Inspiring Young Readers
Unconsidered and Undervalued: children’s book illustration
Just recently here at Letterpress we’ve been taking time to dust and reorganise the extensive illustrated children’s book collection. We’ve tried to build collections of established and emerging authors and illustrators who we believe are great artists; illustrators whose work will endure and delight the people we bequeath the books to when we eventually die and leave them this library to deal with.
Now, at this point it’s worth saying that I know there are other people out there who cherish these books in the way we do and give them respect and deep affection; and I also know there are specialist children’s bookshops (new and second hand) who fly the flag. But the truth is that it’s a comparatively small community. For the vast majority of people these are ‘just children’s books’ and become clutter to be disposed of when they consider their children have outgrown them. That they may have intrinsic, artistic and aesthetic value in their own right rarely seems to occur to them.
Charity shops often toss these books into some inaccessible corner, or most irritating of all, into a round basket that makes them almost impossible to look at and mutilates their edges. Many second hand bookshops have only tiny selections of children’s books and usually only older late 19th or early 20th century editions that can be labelled ‘old and interesting’. Those that do keep modern illustrated children’s books as potentially collectible items of desire tend to focus on a small number of artists – Edward Ardizonne, Quentin Blake or Michael Foreman for example and, more recently, Axel Scheffler’s work with Julia Donaldson.
The truth is that there are some very special and talented artists who work in the field of children’s book illustration and their books can be seen as remarkable works of art. People pay extravagant amounts of money for high end art publications or for reproductions of famous artworks and yet they pass up the possibility of getting their hands on original first edition copies of superb art in the form of these children’s books for less than £20 in most cases – even less if you seek out the copies that have made their way onto the second hand market. You can also get examples of these children’s illustrated books signed by the author and artist for very little more than the original cover price.
For those of you looking to build your own collections there are some names we think you should look out for. More established ‘traditional’ illustrators might include the likes of Brian Wildsmith, Shirley Hughes, Raymond Briggs, Charles Keeping, Emma Chichester-Clarke, David McKee – all artists we come across regularly when we’re out hunting the charity and second hand shops.
Of the more contemporary artists keep an eye open for Lauren Child, Chris Riddell, Posy Simmonds and Shaun Tan who we rate highly and think are well worth exploring.
You also have the chance of exploring the way different artists have interpreted your favourite classic stories.
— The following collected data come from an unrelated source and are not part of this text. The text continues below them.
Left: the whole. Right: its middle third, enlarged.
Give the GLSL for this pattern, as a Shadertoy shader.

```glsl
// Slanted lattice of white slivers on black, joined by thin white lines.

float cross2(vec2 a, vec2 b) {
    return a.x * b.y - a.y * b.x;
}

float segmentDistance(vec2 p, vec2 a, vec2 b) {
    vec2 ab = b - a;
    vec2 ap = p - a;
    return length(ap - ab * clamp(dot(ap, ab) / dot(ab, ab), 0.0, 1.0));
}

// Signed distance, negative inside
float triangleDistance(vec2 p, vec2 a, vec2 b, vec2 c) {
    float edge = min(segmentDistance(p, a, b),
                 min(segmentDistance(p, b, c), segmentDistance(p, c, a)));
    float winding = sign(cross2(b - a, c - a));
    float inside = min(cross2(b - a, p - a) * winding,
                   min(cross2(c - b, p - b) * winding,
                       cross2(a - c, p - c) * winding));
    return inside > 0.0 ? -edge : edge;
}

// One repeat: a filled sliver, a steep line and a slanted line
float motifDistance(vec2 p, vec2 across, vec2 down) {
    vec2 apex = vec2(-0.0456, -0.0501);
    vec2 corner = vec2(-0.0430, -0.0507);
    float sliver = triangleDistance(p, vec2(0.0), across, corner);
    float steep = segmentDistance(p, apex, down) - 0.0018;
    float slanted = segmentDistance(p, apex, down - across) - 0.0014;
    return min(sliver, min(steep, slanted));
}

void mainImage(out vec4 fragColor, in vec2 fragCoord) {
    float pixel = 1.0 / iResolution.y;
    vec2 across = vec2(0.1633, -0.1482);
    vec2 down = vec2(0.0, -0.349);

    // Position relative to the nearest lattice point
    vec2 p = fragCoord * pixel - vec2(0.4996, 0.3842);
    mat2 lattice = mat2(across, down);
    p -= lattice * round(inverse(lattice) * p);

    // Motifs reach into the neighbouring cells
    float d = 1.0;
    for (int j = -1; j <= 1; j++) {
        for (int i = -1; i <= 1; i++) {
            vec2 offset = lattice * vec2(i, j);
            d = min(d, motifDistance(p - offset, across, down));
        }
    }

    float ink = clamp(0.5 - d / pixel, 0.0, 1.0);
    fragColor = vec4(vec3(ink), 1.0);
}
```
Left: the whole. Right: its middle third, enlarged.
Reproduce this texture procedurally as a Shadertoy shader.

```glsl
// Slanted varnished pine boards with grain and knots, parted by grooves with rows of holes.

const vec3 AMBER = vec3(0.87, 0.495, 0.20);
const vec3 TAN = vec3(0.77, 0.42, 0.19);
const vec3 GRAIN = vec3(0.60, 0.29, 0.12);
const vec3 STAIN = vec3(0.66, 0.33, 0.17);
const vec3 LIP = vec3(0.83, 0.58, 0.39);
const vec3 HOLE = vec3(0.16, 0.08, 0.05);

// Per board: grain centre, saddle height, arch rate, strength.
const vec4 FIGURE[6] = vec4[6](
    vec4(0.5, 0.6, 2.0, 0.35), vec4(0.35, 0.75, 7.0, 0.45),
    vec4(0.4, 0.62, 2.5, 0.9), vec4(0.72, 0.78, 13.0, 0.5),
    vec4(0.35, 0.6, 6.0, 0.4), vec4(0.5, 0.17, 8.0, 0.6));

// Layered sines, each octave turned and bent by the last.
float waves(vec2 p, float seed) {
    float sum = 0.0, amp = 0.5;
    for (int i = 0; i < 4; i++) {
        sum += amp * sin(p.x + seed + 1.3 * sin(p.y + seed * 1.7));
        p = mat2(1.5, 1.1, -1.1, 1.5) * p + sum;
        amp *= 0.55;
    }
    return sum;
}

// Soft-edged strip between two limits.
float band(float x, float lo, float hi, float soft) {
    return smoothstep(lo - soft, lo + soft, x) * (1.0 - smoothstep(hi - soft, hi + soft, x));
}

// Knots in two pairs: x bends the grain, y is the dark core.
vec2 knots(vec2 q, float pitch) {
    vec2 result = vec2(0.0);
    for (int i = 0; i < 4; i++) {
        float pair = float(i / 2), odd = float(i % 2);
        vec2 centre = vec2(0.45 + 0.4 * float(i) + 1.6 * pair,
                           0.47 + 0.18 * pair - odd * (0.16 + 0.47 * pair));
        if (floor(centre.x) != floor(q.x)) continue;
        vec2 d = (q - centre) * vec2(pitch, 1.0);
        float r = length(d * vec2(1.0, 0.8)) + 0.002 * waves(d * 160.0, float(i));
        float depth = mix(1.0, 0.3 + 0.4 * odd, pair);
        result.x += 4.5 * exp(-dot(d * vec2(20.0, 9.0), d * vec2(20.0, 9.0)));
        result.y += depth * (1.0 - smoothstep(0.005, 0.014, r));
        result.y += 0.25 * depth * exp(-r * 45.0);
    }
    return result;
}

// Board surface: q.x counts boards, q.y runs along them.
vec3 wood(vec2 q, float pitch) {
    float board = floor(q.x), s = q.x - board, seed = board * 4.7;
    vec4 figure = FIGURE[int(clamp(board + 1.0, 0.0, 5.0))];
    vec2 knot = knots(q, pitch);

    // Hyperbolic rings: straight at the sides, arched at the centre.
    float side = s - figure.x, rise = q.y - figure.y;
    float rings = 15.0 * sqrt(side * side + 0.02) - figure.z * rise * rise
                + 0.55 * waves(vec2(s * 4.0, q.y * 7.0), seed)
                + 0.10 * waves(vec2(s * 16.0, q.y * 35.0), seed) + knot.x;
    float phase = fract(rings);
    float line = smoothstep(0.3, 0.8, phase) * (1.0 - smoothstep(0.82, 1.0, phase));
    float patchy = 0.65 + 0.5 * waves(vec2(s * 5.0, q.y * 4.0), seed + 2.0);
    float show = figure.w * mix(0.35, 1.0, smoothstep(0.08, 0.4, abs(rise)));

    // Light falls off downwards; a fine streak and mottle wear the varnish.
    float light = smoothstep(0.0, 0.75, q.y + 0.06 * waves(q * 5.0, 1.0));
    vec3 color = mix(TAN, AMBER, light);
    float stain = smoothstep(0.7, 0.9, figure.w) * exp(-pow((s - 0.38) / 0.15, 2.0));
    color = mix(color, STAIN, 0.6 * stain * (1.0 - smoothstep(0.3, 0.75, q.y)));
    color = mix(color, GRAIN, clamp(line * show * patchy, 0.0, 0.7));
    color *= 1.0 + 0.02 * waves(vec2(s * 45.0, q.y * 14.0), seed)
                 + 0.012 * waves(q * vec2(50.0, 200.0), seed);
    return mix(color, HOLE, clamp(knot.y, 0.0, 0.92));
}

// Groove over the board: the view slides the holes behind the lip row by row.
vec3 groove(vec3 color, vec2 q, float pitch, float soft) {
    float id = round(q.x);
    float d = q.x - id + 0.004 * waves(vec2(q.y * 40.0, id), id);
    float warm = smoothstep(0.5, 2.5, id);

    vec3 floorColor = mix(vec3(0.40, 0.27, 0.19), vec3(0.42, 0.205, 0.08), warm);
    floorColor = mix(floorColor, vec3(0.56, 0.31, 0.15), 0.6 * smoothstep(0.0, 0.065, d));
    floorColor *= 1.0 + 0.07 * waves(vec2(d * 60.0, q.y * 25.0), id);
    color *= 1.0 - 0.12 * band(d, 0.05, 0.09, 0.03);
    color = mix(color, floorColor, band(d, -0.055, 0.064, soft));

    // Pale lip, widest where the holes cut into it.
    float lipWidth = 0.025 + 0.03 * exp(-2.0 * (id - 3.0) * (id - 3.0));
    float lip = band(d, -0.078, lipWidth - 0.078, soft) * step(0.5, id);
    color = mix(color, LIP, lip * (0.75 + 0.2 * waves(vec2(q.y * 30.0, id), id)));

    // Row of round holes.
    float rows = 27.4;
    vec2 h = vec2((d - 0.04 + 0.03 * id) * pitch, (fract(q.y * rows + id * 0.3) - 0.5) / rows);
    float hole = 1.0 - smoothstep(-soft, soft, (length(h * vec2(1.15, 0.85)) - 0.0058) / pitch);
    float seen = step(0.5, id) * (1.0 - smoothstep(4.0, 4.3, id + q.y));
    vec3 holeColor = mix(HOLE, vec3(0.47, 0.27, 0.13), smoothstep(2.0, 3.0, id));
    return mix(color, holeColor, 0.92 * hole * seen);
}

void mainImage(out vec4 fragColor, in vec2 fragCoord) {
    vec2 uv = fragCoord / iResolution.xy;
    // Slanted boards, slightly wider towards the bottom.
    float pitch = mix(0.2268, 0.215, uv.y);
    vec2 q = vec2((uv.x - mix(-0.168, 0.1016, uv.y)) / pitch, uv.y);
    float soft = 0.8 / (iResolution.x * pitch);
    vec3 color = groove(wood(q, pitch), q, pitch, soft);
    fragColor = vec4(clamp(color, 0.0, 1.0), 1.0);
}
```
Every new generation of book illustrators seems to be drawn to producing their own version of books like Alice in Wonderland, The Wizard of Oz, The Secret Garden or Wind in the Willows and their very different styles and approaches can add a fascinating extra dimension to the originals.
There are also some fantastic contemporary artists whose work in book illustration is only one aspect of their wider work – Jane Ray, Jackie Morris, Beatrice Alemagna, Brian Selznick to name just a handful of our favourites.
The examples I’ve given above barely scratch the surface of what’s out there to explore. The world of children’s book illustration has never been richer in invention than it currently is and it is a really wonderful time to step in and begin building a collection that will delight you – and others – for years to come.